After overflying the airport at 200 kts (just for fun), it was a smooth landing, parking the plane and chatting with people when I saw a Glass Air 3 take off. What a beautiful sounding engine. I assumed it must be a 6 cylinder Lycoming. The owner did a quick flyby when it happened. Weird popping sounds from the engine. He turned around on down wind, trying to make the airport, kept on going losing altitude and crashed. A huge fireball about .5 miles from the end of the runway. Crashed into a hotel. …more details…

You know, I was sort of numb to it. Watched the plane, saw it descend, knew it was going to crash, fireball.

Later that night, in bed thinking about it all I realized the reason it didnt have a visceral effect on my is that the fireball looked just like the fireballs you see at Oshkosh during the warbird re-enactment. Boom, fireball. Maybe too, I didnt know the guy, only saw the plane taxiing and was not emotionally connected.
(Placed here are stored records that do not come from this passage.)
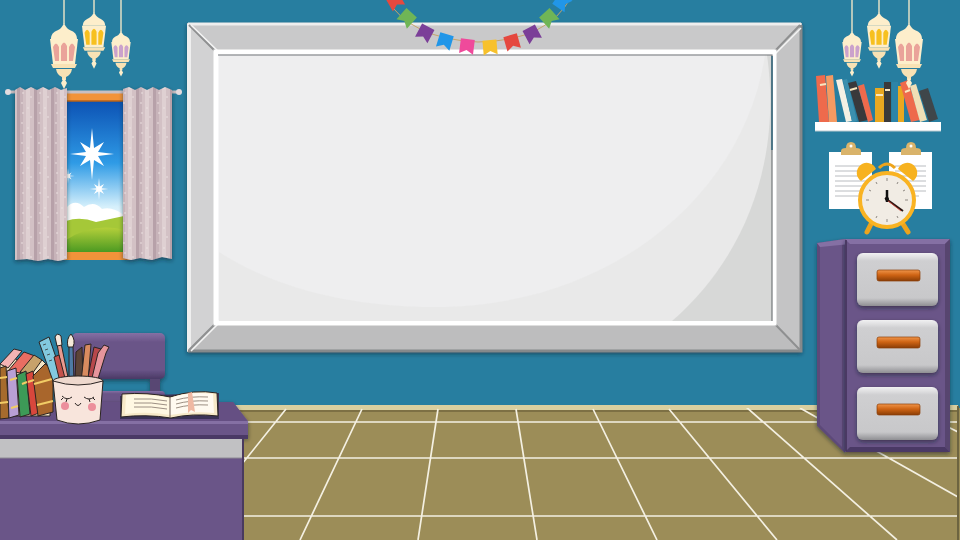
<!DOCTYPE html>
<html lang="en">
<head>
<meta charset="utf-8">
<title>Classroom background</title>
<style>
:root{--wall:#277ea0;--floor:#9c8d58;--skirting:#d9cf9f;--purple:#6a5588;--purple-dark:#4a3965;--purple-light:#8570a4;--metal:#c9c9cb;--cream:#fdeecb;--ink:#2b2422;--orange:#f2933a;--red:#e5483f;--green:#6fb556;--violet:#7b3f98;--blue:#2196e8;--pink:#ef4a9b;--yellow:#f7c12c}
html,body{margin:0;padding:0}
body{width:960px;height:540px;overflow:hidden;background:var(--wall)}
svg{display:block}
.tile-lines{stroke:#f4f0e2;stroke-width:1.7;fill:none}
.wire{stroke:var(--cream);stroke-width:1.3}
.outlined{stroke:var(--ink);stroke-width:1;stroke-linejoin:round}
</style>
</head>
<body>
<svg width="960" height="540" viewBox="0 0 960 540" role="img" aria-label="Classroom with a blank whiteboard, window, desk and filing cabinet">
<defs>
<linearGradient id="sky" x1="0" y1="0" x2="0" y2="1"><stop offset="0" stop-color="#0c52b4"/><stop offset=".5" stop-color="#2f9be6"/><stop offset=".85" stop-color="#d4effb"/><stop offset="1" stop-color="#fff"/></linearGradient>
<linearGradient id="hill" x1="0" y1="0" x2="0" y2="1"><stop offset="0" stop-color="#b4cf3a"/><stop offset="1" stop-color="#4c9a22"/></linearGradient>
<linearGradient id="handle" x1="0" y1="0" x2="0" y2="1"><stop offset="0" stop-color="#f0954a"/><stop offset=".45" stop-color="#cf6414"/><stop offset="1" stop-color="#8a3d06"/></linearGradient>
<linearGradient id="drawer" x1="0" y1="0" x2="0" y2="1"><stop offset="0" stop-color="#f1f1f2"/><stop offset=".15" stop-color="#cfcfd1"/><stop offset=".85" stop-color="#c8c8ca"/><stop offset="1" stop-color="#8f8f93"/></linearGradient>
<linearGradient id="purple-bevel" x1="0" y1="0" x2="0" y2="1"><stop offset="0" stop-color="#8570a4"/><stop offset=".2" stop-color="#6a5588"/><stop offset=".8" stop-color="#6a5588"/><stop offset="1" stop-color="#4a3965"/></linearGradient>
<pattern id="curtain-folds" width="17" height="20" patternUnits="userSpaceOnUse"><rect width="17" height="20" fill="#d3c1c5"/><rect width="3" height="20" fill="#b7a1a9"/><rect x="3" width="3" height="20" fill="#c7b3b9"/><rect x="9" width="4" height="20" fill="#dfd0d2"/><g fill="#eee3e3"><circle cx="5" cy="3" r=".8"/><circle cx="11" cy="8" r=".8"/><circle cx="6" cy="13" r=".8"/><circle cx="14" cy="17" r=".8"/></g></pattern>
<filter id="shadow" x="-20%" y="-20%" width="140%" height="140%"><feDropShadow dx="0" dy="2" stdDeviation="2" flood-color="#10222b" flood-opacity=".55"/></filter>
<clipPath id="board-clip"><rect x="219" y="55" width="553" height="266"/></clipPath>
<clipPath id="floor-clip"><rect y="408" width="958" height="132"/></clipPath>
<clipPath id="pane-clip"><rect x="66" y="101" width="58" height="151"/></clipPath>
<g id="lantern">
<path d="M0 0C-2 4-3 6-8 8-12 10-13 13-13 16H13C13 13 12 10 8 8 3 6 2 4 0 0Z" fill="#fdeecb"/>
<path d="M-14 16H14L11 41H-11Z" fill="#fdeecb"/>
<path d="M-11 24Q-8 17-5 24L-5 38H-9ZM-3 23Q0 16 3 23V38H-3ZM5 24Q8 17 11 24L9 38H5Z" fill="currentColor"/>
<path d="M-13 41H13L11 45H-11ZM-8 46H8Q7 52 2 54L2 57H-2L-2 54Q-7 52-8 46Z" fill="#f8e2b4"/>
<path d="M0 55L3 60 0 66-3 60Z" fill="#fdeecb"/>
</g>
<path id="flag" d="M-7-7H7V8L0 4-7 8Z"/>
<path id="sparkle" d="M0-26L2-6 12-12 6-2 22 0 6 2 12 12 2 6 0 26-2 6-12 12-6 2-22 0-6-2-12-12-2-6Z"/>
<g id="drawer-unit"><rect width="81" height="53" rx="6" fill="url(#drawer)" filter="url(#shadow)"/><rect x="20" y="17" width="43" height="11" rx="2" fill="url(#handle)" stroke="#8a3d06" stroke-width=".7"/></g>
<g id="note"><rect width="43" height="57" fill="#fff"/><path d="M6 14H37M6 19H37M6 24H37M6 29H37M6 34H37M6 39H37M6 44H30" stroke="#b9bcc0" stroke-width="1"/><path d="M12 3V-1Q12-4 17-4 17-10 22-10 27-10 27-4 32-4 32-1V3Z" fill="#d9b36a"/><circle cx="22" cy="-6" r="1.5" fill="#fff"/></g>
</defs>

<g id="room">
<rect width="960" height="540" fill="var(--wall)"/>
<rect y="408" width="960" height="132" fill="var(--floor)"/>
<rect y="405" width="958" height="5" fill="var(--skirting)"/>
<rect y="410" width="958" height="2" fill="#7d7044"/>
<g class="tile-lines" clip-path="url(#floor-clip)"><path d="M0 422H958M0 458H958M0 516H958M286 409L234 474M362 409L300 540M438 409L418 540M516 409L537 540M593 409L657 540M669 409L777 540M745 406L897 540M800 408L958 497M948 427L958 432"/></g>
<path d="M958 406V540" stroke="#6d6440" stroke-width="2"/>
</g>

<g id="whiteboard">
<rect x="187" y="23" width="615" height="329" fill="#c9c9c9" filter="url(#shadow)"/>
<path d="M187 23H802L772 54H218Z" fill="#c9c9ca"/>
<path d="M187 23L218 54V321L187 352Z" fill="#d2d2d3"/>
<path d="M802 23L772 54V321L802 352Z" fill="#c4c4c5"/>
<path d="M187 352L218 321H772L802 352Z" fill="#bdbdbe"/>
<path d="M188 24H801" stroke="#eee" stroke-width="3"/>
<path d="M189 24V351" stroke="#efefef" stroke-width="4"/>
<path d="M188 351H801V25" fill="none" stroke="#85898b" stroke-width="3"/>
<path d="M189 25L218 54M800 25L772 54M189 350L218 321M800 350L772 321" stroke="#8f9091" stroke-width="2"/>
<path d="M191 25L220 53M191 351L219 323M801 28L775 54" stroke="#f4f4f4" stroke-width="1.5"/>
<rect x="216" y="52" width="558" height="271" fill="#ededee" stroke="#fff" stroke-width="5"/>
<g clip-path="url(#board-clip)"><rect x="219" y="55" width="553" height="266" fill="#d7d8d7"/><path d="M219 55H767C781 155 750 253 672 321H219Z" fill="#e9e9e9"/><path d="M219 55H765C744 195 610 307 436 307 350 307 275 288 219 252Z" fill="#eeeeef"/></g>
<path d="M218 55H772V321" fill="none" stroke="#73777a" stroke-width="1.2"/>
<path d="M772 56V150" stroke="#35697e" stroke-width="1.5"/>
</g>

<g id="bunting">
<path d="M386-2Q410 39 478 42 548 41 571-3" fill="none" stroke="#c5a46b" stroke-width="1"/>
<use href="#flag" transform="translate(395 1) rotate(-30)" fill="var(--red)"/>
<use href="#flag" transform="translate(407 18) rotate(42)" fill="var(--green)"/>
<use href="#flag" transform="translate(425 33) rotate(28)" fill="var(--violet)"/>
<use href="#flag" transform="translate(445 41) rotate(17)" fill="var(--blue)"/>
<use href="#flag" transform="translate(467 46) rotate(7)" fill="var(--pink)"/>
<use href="#flag" transform="translate(490 47) rotate(-5)" fill="var(--yellow)"/>
<use href="#flag" transform="translate(512 42) rotate(-16)" fill="var(--red)"/>
<use href="#flag" transform="translate(532 34) rotate(-28)" fill="var(--violet)"/>
<use href="#flag" transform="translate(549 18) rotate(-42)" fill="var(--green)"/>
<use href="#flag" transform="translate(562 2) rotate(-55)" fill="var(--blue)"/>
</g>

<g id="window">
<rect x="60" y="91" width="70" height="169" fill="var(--orange)"/>
<g clip-path="url(#pane-clip)">
<rect x="66" y="101" width="58" height="124" fill="url(#sky)"/>
<path d="M66 208Q75 198 84 207 94 200 102 209 112 206 124 215V232H66Z" fill="#fff"/>
<path d="M66 221Q80 216 96 222L124 216V252H66Z" fill="#a5c838"/>
<path d="M66 240Q94 222 124 230V252H66Z" fill="url(#hill)"/>
<g fill="#fff"><use href="#sparkle" x="92" y="154"/><use href="#sparkle" transform="translate(99 189) scale(.42)"/><use href="#sparkle" transform="translate(68 176) scale(.3)"/></g>
</g>
<path d="M66 101H124" stroke="#b96218" stroke-width="1.5"/>
<path d="M8 92H180" stroke="#c9bfc2" stroke-width="3"/><circle cx="8" cy="92" r="3" fill="#e4dbde"/><circle cx="179" cy="92" r="3" fill="#e4dbde"/>
<g fill="url(#curtain-folds)" filter="url(#shadow)"><path d="M15 90L20 87 25 90 31 87 37 90 43 87 49 90 55 87 61 90 67 88V259L58 261 48 259 38 261 27 259 15 260Z"/><path d="M123 89L129 87 135 90 141 87 147 90 153 87 159 90 165 87 172 90V259L162 257 152 260 140 258 131 260 123 258Z"/></g>
</g>

<g id="lanterns">
<path class="wire" d="M64 0V24M94 0V13M121 0V32M852 0V32M879 0V13M909 0V24"/>
<use href="#lantern" transform="translate(64 23)" color="#eaa39a"/>
<use href="#lantern" transform="translate(94 12) scale(.86)" color="#f7c01f"/>
<use href="#lantern" transform="translate(121 31) scale(.69)" color="#cba2cc"/>
<use href="#lantern" transform="translate(852 31) scale(.69)" color="#cba2cc"/>
<use href="#lantern" transform="translate(879 12) scale(.86)" color="#f7c01f"/>
</g>

<g id="bookshelf">
<path d="M816 76L825 75 829 122H819Z" fill="#ee6a4c"/><path d="M826 76L833 75 837 122H829Z" fill="#f59a62"/>
<path d="M836 80L842 79 852 121 846 122Z" fill="#f4f0e4"/><path d="M843 80L847 79 857 121 852 122Z" fill="#3b8fae"/>
<path d="M848 83L856 81 868 120 859 122Z" fill="#39393b"/><path d="M858 86L864 84 873 120 868 122Z" fill="#ee6a4c"/>
<rect x="875" y="88" width="9" height="34" fill="#e9a820"/><rect x="884" y="82" width="7" height="40" fill="#3b3a3a"/>
<path d="M892 82H898V122H892Z" fill="#2d84a8"/><rect x="898" y="86" width="6" height="36" fill="#e9a820"/>
<path d="M900 83L908 80 920 120 911 122Z" fill="#ee6a4c"/><path d="M910 86L916 84 927 120 920 122Z" fill="#f0dfb6"/><path d="M919 91L928 88 938 119 929 122Z" fill="#3f464a"/>
<path d="M820 85L826 84M850 90L857 88M876 95H883M885 90H890M905 92L910 90" stroke="#f8e7c0" stroke-width="2"/>
<rect x="815" y="122" width="126" height="9" fill="#fff"/><path d="M815 131H941" stroke="#bccbd2"/>
</g>
<use href="#lantern" transform="translate(909 23)" color="#eaa39a"/>

<g id="notes"><use href="#note" x="829" y="152"/><use href="#note" x="889" y="152"/></g>

<g id="alarm-clock">
<path d="M871 224L867 232M903 224L908 232" stroke="#eda41c" stroke-width="5" stroke-linecap="round"/>
<path d="M861 181A10 10 0 1 1 876 169ZM898 169A10 10 0 1 1 913 181Z" fill="#f7b21f"/>
<path d="M879 168Q887 160 895 168" stroke="#eda41c" stroke-width="3" fill="none"/>
<circle cx="887" cy="200" r="27" fill="#f1ece4" stroke="#f9b322" stroke-width="4"/>
<path d="M887 178V181M887 219V222M866 200H869M905 200H908M876 182L877 184M898 182L897 184M869 190L871 191M905 190L903 191M876 218L877 216M898 218L897 216" stroke="#8f8983" stroke-width="1"/>
<path d="M887 202V190" stroke="#111" stroke-width="2.5"/><path d="M885 198L903 211" stroke="#2a1513" stroke-width="2"/><path d="M887 200L901 211" stroke="#cf3b2c" stroke-width=".8"/><circle cx="887" cy="199" r="2" fill="#111"/>
</g>

<g id="filing-cabinet">
<path d="M817 243L845 239V453L817 426Z" fill="#5d4a79" filter="url(#shadow)"/>
<path d="M820 246L842 242V447L820 425Z" fill="var(--purple)"/>
<path d="M817 243L845 239 850 244 820 247Z" fill="var(--purple-light)"/>
<rect x="845" y="239" width="105" height="213" fill="var(--purple)" filter="url(#shadow)"/>
<path d="M845 239H950L945 244H850Z" fill="var(--purple-light)"/><path d="M950 239V452L945 447V244Z" fill="#57456f"/><path d="M845 452H950L945 447H850Z" fill="var(--purple-dark)"/><path d="M846 240V451" stroke="#403057" stroke-width="1.5"/>
<use href="#drawer-unit" x="857" y="253"/><use href="#drawer-unit" x="857" y="320"/><use href="#drawer-unit" x="857" y="387"/>
</g>

<g id="chair" filter="url(#shadow)">
<rect x="150" y="374" width="10" height="24" fill="#594773"/><rect x="70" y="374" width="10" height="24" fill="#594773"/>
<rect x="72" y="333" width="93" height="46" rx="5" fill="url(#purple-bevel)"/><rect x="90" y="391" width="75" height="14" rx="4" fill="url(#purple-bevel)"/>
</g>

<g id="desk">
<path d="M0 402H233L248 421V438H0Z" fill="var(--purple)" filter="url(#shadow)"/>
<path d="M0 402H233L247 421H0Z" fill="#654f83"/><path d="M0 421H248V424H0Z" fill="var(--purple-light)"/><path d="M0 435H248V439H0Z" fill="var(--purple-dark)"/>
<rect y="458" width="243" height="82" fill="var(--purple)"/><rect y="439" width="243" height="19" fill="#c1c1c3"/><path d="M0 458H243" stroke="#8d8a94"/>
<path d="M243 439V540" stroke="#493a5e" stroke-width="2"/>
</g>

<g id="desk-books" class="outlined">
<path d="M0 364L11 356 23 364 30 357 42 360 50 368V416H0Z" fill="#f4e6c6"/>
<path d="M0 364L14 349 22 351 8 368Z" fill="#f3b4b4"/><path d="M8 371L24 352 35 356 20 373Z" fill="#e96d62"/><path d="M20 372L34 355 42 360 32 374Z" fill="#c7a26b"/>
<path d="M0 368L6 366 9 418 0 419Z" fill="#a66b2d"/>
<path d="M7 371L16 368 19 415 9 418Z" fill="#b9a0d5"/>
<path d="M17 375L26 371 30 414 20 417Z" fill="#3d9a57"/>
<path d="M26 374L33 371 39 413 31 416Z" fill="#d8473c"/>
<path d="M33 376L45 364 53 369V412L38 416Z" fill="#a9662c"/>
<path d="M0 378L7 377M0 403L8 402M10 380L17 378M11 408L18 406M22 384L27 382M28 382L34 380M34 384L52 379M37 405L53 401" stroke="#f2cc65" stroke-width="2"/>
</g>

<g id="pencil-cup" class="outlined">
<path d="M39 342L49 337 63 378 53 381Z" fill="#82c9df"/><path d="M43 345L46 344M45 350L48 349M47 355L50 354M49 361L52 360" stroke-width=".7"/>
<path d="M57 344L61 343 69 382H64Z" fill="#e99a8e"/><path d="M55 337Q57 332 61 336L62 345 57 346Z" fill="#f7e7db"/>
<path d="M69 346H73L74 382H69Z" fill="#4e7ba5"/><path d="M68 347Q66 339 71 334 76 340 73 347Z" fill="#f6ead9"/>
<path d="M76 352L82 347 83 382H75Z" fill="#5d4437"/><path d="M85 345L91 344 88 382H81Z" fill="#d98b5f"/>
<path d="M94 347L101 349 93 382H87Z" fill="#b7484b"/><path d="M98 353L104 345 109 347 106 353 97 382H91Z" fill="#e7959c"/><path d="M54 357L59 355 66 382H60Z" fill="#c5524b"/>
<ellipse cx="78" cy="381" rx="25" ry="5" fill="#eed8cd"/>
<path d="M53 381Q78 389 103 381L100 420Q78 428 57 420Z" fill="#f8e5dc"/>
<g fill="#ec8f9c" stroke="none"><circle cx="65" cy="406" r="4"/><circle cx="92" cy="407" r="4"/></g>
<path d="M62 396Q67 401 72 397M84 397Q89 401 94 397M63 398L61 400M67 399L66 402M89 399L90 402M93 398L95 400M75 403Q78 408 81 403" fill="none"/>
</g>

<g id="open-book">
<path d="M120 396L219 393V419H120Z" fill="#3a3357"/>
<path d="M122 394Q148 392 170 397 194 389 217 393L218 416Q192 413 171 418 146 414 121 417Z" fill="#f6e9c8" class="outlined"/>
<path d="M126 395Q150 394 170 398V415Q148 411 125 414Z" fill="#fff8e2"/><path d="M170 398Q190 391 213 394L214 413Q192 411 170 415Z" fill="#fffaf0"/>
<path d="M134 399Q152 398 167 401M134 403Q152 402 167 405M134 407Q152 406 167 409M176 400Q190 396 208 397M176 404Q190 400 208 401M176 408Q190 404 208 405" fill="none" stroke="#9c8f83" stroke-width="1"/>
<path d="M170 397V418" stroke="#6d5c54"/><path d="M188 393L192 392 195 412 191 410 188 413Z" fill="#efb9a3"/>
</g>
</svg>
</body>
</html>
He had built the plane and used a corvette engine it it (hence the smooth sound) and a funky redrive. Apparently the reduction drive decoupled the engine from the prop and he no thrust. I have never liked auto engines in plane and have NEVER seen a successful installation. Heavy, problem prone, troublesome. In almost all cases the builder eventually installs a Lycoming or Continental engine and begins to enjoy his plane. Why in the hell would you want to fly an experimental plane with a REALLY experimental engine? Isn’t one enough?

Off to dinner with friends and beer with my buddies. Life goes on.